**ACTIVITY:** Isolate every line in the records below with "width" in it.

=== Section Start ===

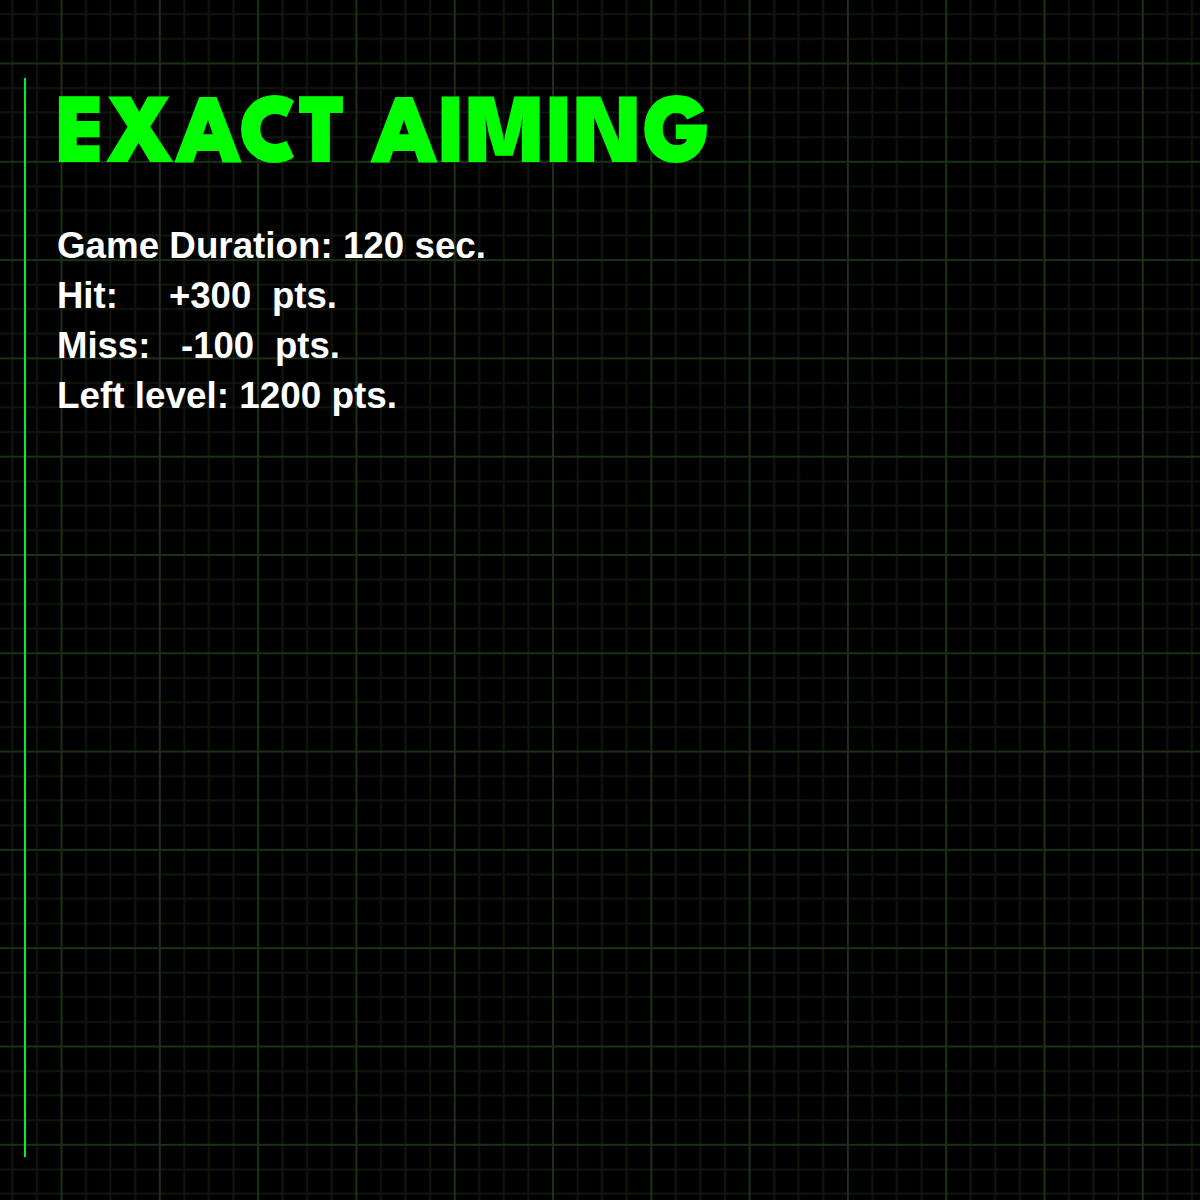
<!DOCTYPE html>
<html lang="en">
<head>
<meta charset="utf-8">
<title>Exact Aiming</title>
<link rel="stylesheet" href="https://fonts.googleapis.com/css2?family=Arimo:wght@700&amp;family=League+Spartan:wght@900&amp;display=swap">
<style>
  :root {
    --background: #000000;
    --grid-minor: #0e170c;
    --grid-major: #1b3016;
    --accent: #00ff00;
    --rule: #00f02c;
    --text: #ffffff;
  }
  html, body { margin: 0; padding: 0; background: var(--background); overflow: hidden; }
  .game-screen { position: relative; width: 1200px; height: 1200px; overflow: hidden; background: var(--background); }
  .game-screen svg { position: absolute; inset: 0; display: block; }
  .minor-line { fill: none; stroke: var(--grid-minor); stroke-width: 2; }
  .major-line { fill: none; stroke: var(--grid-major); stroke-width: 2; }
  .side-rule { fill: var(--rule); }
  .title { font-family: "League Spartan", "Berlin Sans FB Demi", sans-serif; font-weight: 900; font-size: 98px; fill: var(--accent); }
  .rules { font-family: Arimo, Arial, sans-serif; font-weight: 700; font-size: 36.5px; fill: var(--text); }
</style>
</head>
<body>
<main class="game-screen">
  <svg width="1200" height="1200" viewBox="0 0 1200 1200" aria-hidden="true">
    <defs>
      <pattern id="grid-cell" x="60.5" y="62.5" width="98.3" height="98.3" patternUnits="userSpaceOnUse">
        <path class="minor-line" d="M25.5 0V98.3M50 0V98.3M74.7 0V98.3M0 25.5H98.3M0 50H98.3M0 74.7H98.3"/>
        <path class="major-line" d="M1 0V98.3M0 1H98.3"/>
      </pattern>
    </defs>
    <rect width="1200" height="1200" fill="url(#grid-cell)"/>
    <rect class="side-rule" x="24" y="78" width="2" height="1079"/>
  </svg>
  <svg width="1200" height="1200" viewBox="0 0 1200 1200">
    <text class="title" x="56" y="162" textLength="655" lengthAdjust="spacingAndGlyphs">EXACT AIMING</text>
    <g class="rules">
      <text x="57" y="258" textLength="429" lengthAdjust="spacingAndGlyphs">Game Duration: 120 sec.</text>
      <text y="308"><tspan x="57">Hit:</tspan> <tspan x="169">+300</tspan> <tspan x="272">pts.</tspan></text>
      <text y="358"><tspan x="57">Miss:</tspan> <tspan x="181">-100</tspan> <tspan x="275">pts.</tspan></text>
      <text x="57" y="408" textLength="340" lengthAdjust="spacingAndGlyphs">Left level: 1200 pts.</text>
    </g>
  </svg>
</main>
</body>
</html>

=== Section End ===

**TASK RESULT:**
  .game-screen { position: relative; width: 1200px; height: 1200px; overflow: hidden; background: var(--background); }
  .minor-line { fill: none; stroke: var(--grid-minor); stroke-width: 2; }
  .major-line { fill: none; stroke: var(--grid-major); stroke-width: 2; }
  <svg width="1200" height="1200" viewBox="0 0 1200 1200" aria-hidden="true">
      <pattern id="grid-cell" x="60.5" y="62.5" width="98.3" height="98.3" patternUnits="userSpaceOnUse">
    <rect width="1200" height="1200" fill="url(#grid-cell)"/>
    <rect class="side-rule" x="24" y="78" width="2" height="1079"/>
  <svg width="1200" height="1200" viewBox="0 0 1200 1200">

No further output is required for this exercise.